_Information supplied_:
•••
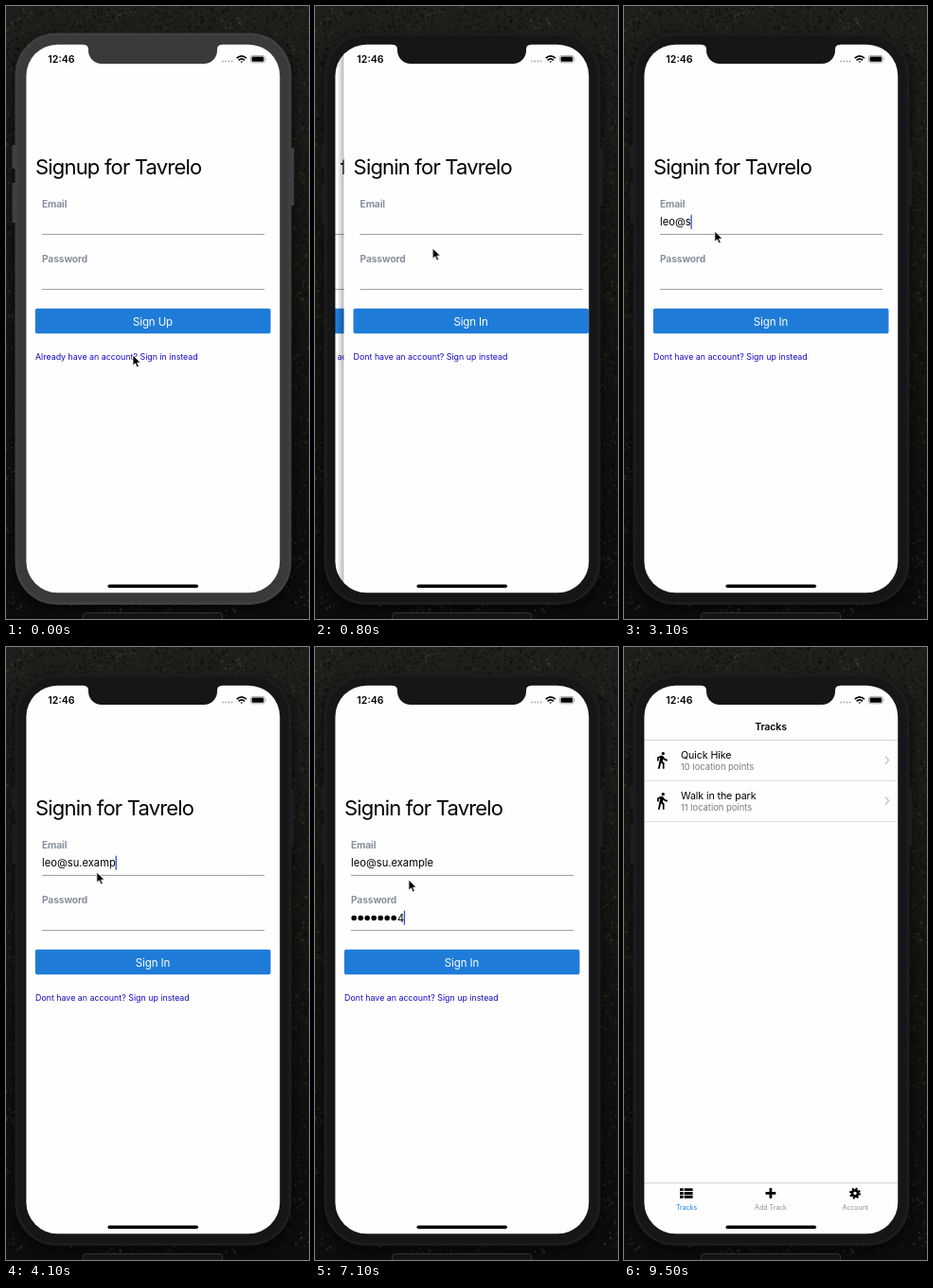
An HTML page with a canvas that plays this animation: 320x648 px, repeating every 9.9 s.

```html
<!DOCTYPE html>
<html lang="en">
<head>
<meta charset="utf-8">
<title>Sign in demo</title>
<style>
html, body { margin: 0; width: 100%; height: 100%; overflow: hidden; background: #141412; }
canvas, svg { position: absolute; left: 0; top: 0; width: 320px; height: 648px; display: block; }
text { font-family: Inter, Roboto, sans-serif; white-space: pre; }

.frame, .bezel, .slide, .under, .tracks, .rows, .cursor { animation: 9900ms infinite step-end; }
.frame { fill: #1d1c1e; animation-name: frame; }
.bezel { fill: #161517; animation-name: bezel; }
@keyframes frame { 0% { fill: #403f41; } 1.01%, 100% { fill: #1d1c1e; } }
@keyframes bezel { 0% { fill: #3a393b; } 1.01%, 100% { fill: #161517; } }

.slide { animation-name: slide; }
.under { animation-name: under; }
@keyframes slide {
  0% { transform: translateX(275px); }
  5.43% { transform: translateX(267px); animation-timing-function: cubic-bezier(.2833, .99, .31833, .99); }
  10.48%, 100% { transform: none; }
}
@keyframes under {
  0% { transform: none; }
  5.43% { transform: none; animation-timing-function: cubic-bezier(.2833, .99, .31833, .99); }
  10.48%, 100% { transform: translateX(-80px); }
}

.tracks { animation-name: tracks; }
.rows { animation-name: rows; }
@keyframes tracks { 0% { opacity: 0; } 80.81%, 100% { opacity: 1; } }
@keyframes rows { 0% { opacity: 0; } 82.83%, 100% { opacity: 1; } }

.cursor { animation-name: cursor; animation-timing-function: ease-in-out; }
@keyframes cursor {
  0%, 3.03% { transform: translate(134px, 369px); }
  8.08%, 12.12% { transform: translate(124.3px, 256px); }
  17.17%, 70.7% { transform: translate(95.8px, 238px); }
  75.76%, 86.87% { transform: translate(133px, 333px); opacity: 1; }
  88.89% { transform: translate(43px, 67px); opacity: 1; animation-timing-function: step-end; }
  90.9%, 100% { transform: translate(43px, 67px); opacity: 0; }
}

.title { font-size: 22px; letter-spacing: -.037em; }
.label { font-size: 10.2px; font-weight: 700; letter-spacing: -.01em; fill: #86909c; }
.entry { font-size: 11.2px; }
.button { font-size: 11.5px; letter-spacing: -.01em; fill: #fff; }
.link { font-size: 8.85px; fill: #1509c4; }
.head { font-size: 10.6px; font-weight: 600; letter-spacing: -.015em; }
.name { font-size: 10.7px; letter-spacing: -.01em; }
.note { font-size: 9.4px; fill: #7b7b7e; }
.tab { font-size: 7px; fill: #8e8e93; }
.clock { font-size: 10.6px; font-weight: 600; }
.mid { text-anchor: middle; }
</style>
</head>
<body>
<canvas id="forest" width="320" height="648"></canvas>
<svg viewBox="0 0 320 648">
  <defs>
    <clipPath id="screen"><rect x="21.400" y="40.700" width="267.800" height="579.500" rx="33"/></clipPath>
    <linearGradient id="edge">
      <stop offset="0" stop-color="#000" stop-opacity="0"/>
      <stop offset="1" stop-color="#000" stop-opacity=".28"/>
    </linearGradient>
    <filter id="soft" x="-20%" y="-20%" width="140%" height="140%"><feGaussianBlur stdDeviation="6"/></filter>
    <g id="fields">
      <rect x="21" y="40" width="269" height="581" fill="#fefefe"/>
      <text class="label" x="38" y="213">Email</text>
      <text class="label" x="38" y="271">Password</text>
      <path d="M38 241.400H273M38 299.600H273" stroke="#86909c" stroke-width=".9"/>
      <rect x="30.900" y="319.800" width="248.600" height="26.400" rx="2" fill="#1e7cd8"/>
    </g>
    <g id="row">
      <path transform="translate(30.1 109.700) scale(.83)" d="M13.500 5.500c1.100 0 2-.9 2-2s-.9-2-2-2-2 .9-2 2 .9 2 2 2zM9.800 8.900L7 23h2.100l1.800-8 2.100 2v6h2v-7.500l-2.100-2 .6-3C14.800 12 16.800 13 19 13v-2c-1.900 0-3.500-1-4.300-2.400l-1-1.600c-.4-.6-1-1-1.700-1-.3 0-.5.1-.8.1L6 8.300V13h2V9.600l1.800-.7"/>
      <path d="M276 115.500l3.600 4-3.600 4" fill="none" stroke="#c2c2c7" stroke-width="1.200"/>
      <path d="M21 141.400H290" stroke="#d6d6d9" stroke-width=".8"/>
    </g>
  </defs>

  <rect x="8" y="34" width="296" height="604" rx="44" fill="#000" opacity=".55" filter="url(#soft)"/>
  <rect x="81.500" y="641.500" width="147" height="14" rx="3" fill="#131313" stroke="#343434"/>
  <path class="frame" d="M6.500 147h4v25h-4zM6.500 187h4v42h-4zM301 150h3.200v61h-3.200z"/>
  <rect class="frame" x="9.500" y="28.500" width="292" height="604.500" rx="44"/>
  <rect class="bezel" x="12.500" y="31.500" width="286" height="598.500" rx="41"/>

  <g clip-path="url(#screen)">
    <g class="under">
      <use href="#fields"/>
      <text class="title" x="31" y="178">Signup for Tavrelo</text>
      <text class="button mid" x="155" y="337.600">Sign Up</text>
      <text class="link" x="31" y="374">Already have an account? Sign in instead</text>
    </g>
    <g class="slide">
      <rect x="14" y="40" width="7" height="581" fill="url(#edge)"/>
      <use href="#fields"/>
      <text class="title" x="31" y="178">Signin for Tavrelo</text>
      <text class="button mid" x="155" y="337.600">Sign In</text>
      <text class="link" x="31" y="374">Dont have an account? Sign up instead</text>
      <text class="entry" id="email" x="38" y="232.200"></text>
      <path id="dots" stroke="#000" stroke-width="5.600" stroke-linecap="round" stroke-dasharray="0 7"/>
      <text class="entry" id="digit" y="290.700"></text>
      <rect id="caret" width="1.300" height="15" fill="#3850c8"/>
    </g>
    <g class="tracks">
      <rect x="21" y="40" width="269" height="581" fill="#fefefe"/>
      <text class="head mid" x="155" y="87.700">Tracks</text>
      <path d="M21 98.400H290M21 566.500H290" stroke="#c9c9cc" stroke-width=".8"/>
      <g class="rows">
        <use href="#row"/>
        <use href="#row" y="43"/>
        <text class="name" x="60" y="117.800">Quick Hike</text>
        <text class="note" x="60" y="129.700">10 location points</text>
        <text class="name" x="60" y="160.800">Walk in the park</text>
        <text class="note" x="60" y="172.700">11 location points</text>
      </g>
      <path d="M59 572.200h3.600v2.900H59zm4.600 0h9v2.900h-9zM59 576h3.600v2.900H59zm4.600 0h9v2.900h-9zM59 579.800h3.600v2.900H59zm4.600 0h9v2.900h-9z"/>
      <path d="M149.500 577.300h10.800M154.900 571.900v10.800" stroke="#000" stroke-width="2.800"/>
      <g fill="none" stroke="#000">
        <circle cx="244" cy="577.500" r="3.100" stroke-width="2.700"/>
        <circle cx="244" cy="577.500" r="5" stroke-width="1.900" stroke-dasharray="1.960 1.967"/>
      </g>
      <text class="tab mid" x="66" y="595" style="fill:#1479f0">Tracks</text>
      <text class="tab mid" x="155" y="595">Add Track</text>
      <text class="tab mid" x="244.300" y="595">Account</text>
    </g>
    <text class="clock" x="44.300" y="60">12:46</text>
    <path d="M229 58.500h12" stroke="#aaa" stroke-width="1.800" stroke-linecap="round" stroke-dasharray="0 3.200"/>
    <g fill="none" stroke="#000" stroke-width="1.700">
      <path d="M243.700 55.200q5.100-4.600 10.200 0M245.600 57.300q3.200-2.800 6.400 0"/>
      <path d="M247.300 58.400h3l-1.500 1.500z" stroke="none" fill="#000"/>
    </g>
    <rect x="258.500" y="52.400" width="14.800" height="7.400" rx="2.200" fill="none" stroke="#888" stroke-width=".7"/>
    <rect x="259.600" y="53.500" width="12.600" height="5.200" rx="1.200"/>
    <path d="M274.300 54.800q1.200 1.300 0 2.600z" fill="#888"/>
    <rect x="107.500" y="611.500" width="95.500" height="3.500" rx="1.750"/>
  </g>
  <path class="bezel" d="M82 40v1q5 0 5 5v1a14 14 0 0 0 14 14h108a14 14 0 0 0 14-14v-1q0-5 5-5v-1z"/>
  <path class="cursor" d="M0 0v11.200l2.600-2.400 1.800 4.200 2-.9-1.800-4h3.500z" fill="#000" stroke="#fff" stroke-width=".8"/>
</svg>

<script>
const LOOP = 9900;
const EMAIL = 'leo@su.example', PASS = '12341234';
const emailAt = [2200, 2400, 2600, 2800, 3000, 3200, 3300, 3400, 3500, 3600, 3700, 3900, 4200, 4300];
const passAt = [5300, 5400, 5500, 5600, 5700, 5800, 5900, 6200];
const [email, dots, digit, caret] = ['email', 'dots', 'digit', 'caret'].map(id => document.getElementById(id));

// Dark foliage: leaf specks, gathered into brighter and dimmer clumps.
function paintForest() {
  const c = document.getElementById('forest').getContext('2d');
  let seed = 7;
  const rand = () => (seed = seed * 16807 % 2147483647) / 2147483647;
  const base = c.createLinearGradient(0, 0, 0, 648);
  base.addColorStop(0, '#1f1f1c');
  base.addColorStop(.4, '#171713');
  base.addColorStop(1, '#0c0c0b');
  c.fillStyle = base;
  c.fillRect(0, 0, 320, 648);
  for (let i = 0; i < 12000; i++) {
    const x = rand() * 320, y = rand() * 640;
    const clump = .5 + .5 * Math.sin(x / 13 + 2 * Math.sin(y / 19)) * Math.sin(y / 11 + x / 40);
    const v = rand() < .55 * clump ? 38 + rand() * 50 * clump : 5 + rand() * 16;
    c.fillStyle = `rgba(${v}, ${v * .97}, ${v * .78}, .5)`;
    c.beginPath();
    c.ellipse(x, y, .6 + rand() * 1.5, .5 + rand(), rand() * 3, 0, 7);
    c.fill();
  }
}

const typed = (times, t) => times.filter(at => at <= t).length;

function caretOn(t) {
  if (t < 1700 || t >= 7600) return false;
  return !(t >= 4500 && t < 5000) && !(t >= 6700 && t < 7100);
}

function draw(t) {
  const n = typed(emailAt, t), p = typed(passAt, t);
  email.textContent = EMAIL.slice(0, n);
  dots.setAttribute('d', p > 1 ? `M41.200 286.500h${7 * (p - 2) + .1}` : '');
  digit.textContent = p ? PASS[p - 1] : '';
  digit.setAttribute('x', 38 + 7 * Math.max(0, p - 1));
  const inPass = t >= 5000;
  const end = inPass ? 38 + 7 * p : 38 + (n ? email.getComputedTextLength() : 0);
  caret.setAttribute('x', end - .2);
  caret.setAttribute('y', inPass ? 278.700 : 220.700);
  caret.setAttribute('opacity', caretOn(t) ? 1 : 0);
}

let start;
function tick(now) {
  start ??= now;
  draw((now - start) % LOOP);
  requestAnimationFrame(tick);
}
paintForest();
requestAnimationFrame(tick);
</script>
</body>
</html>
```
•••
_Problem details_:
All lines that contain the word "keyframes" should be copied from the listing.

_Exercise answer_:
@keyframes frame { 0% { fill: #403f41; } 1.01%, 100% { fill: #1d1c1e; } }
@keyframes bezel { 0% { fill: #3a393b; } 1.01%, 100% { fill: #161517; } }
@keyframes slide {
@keyframes under {
@keyframes tracks { 0% { opacity: 0; } 80.81%, 100% { opacity: 1; } }
@keyframes rows { 0% { opacity: 0; } 82.83%, 100% { opacity: 1; } }
@keyframes cursor {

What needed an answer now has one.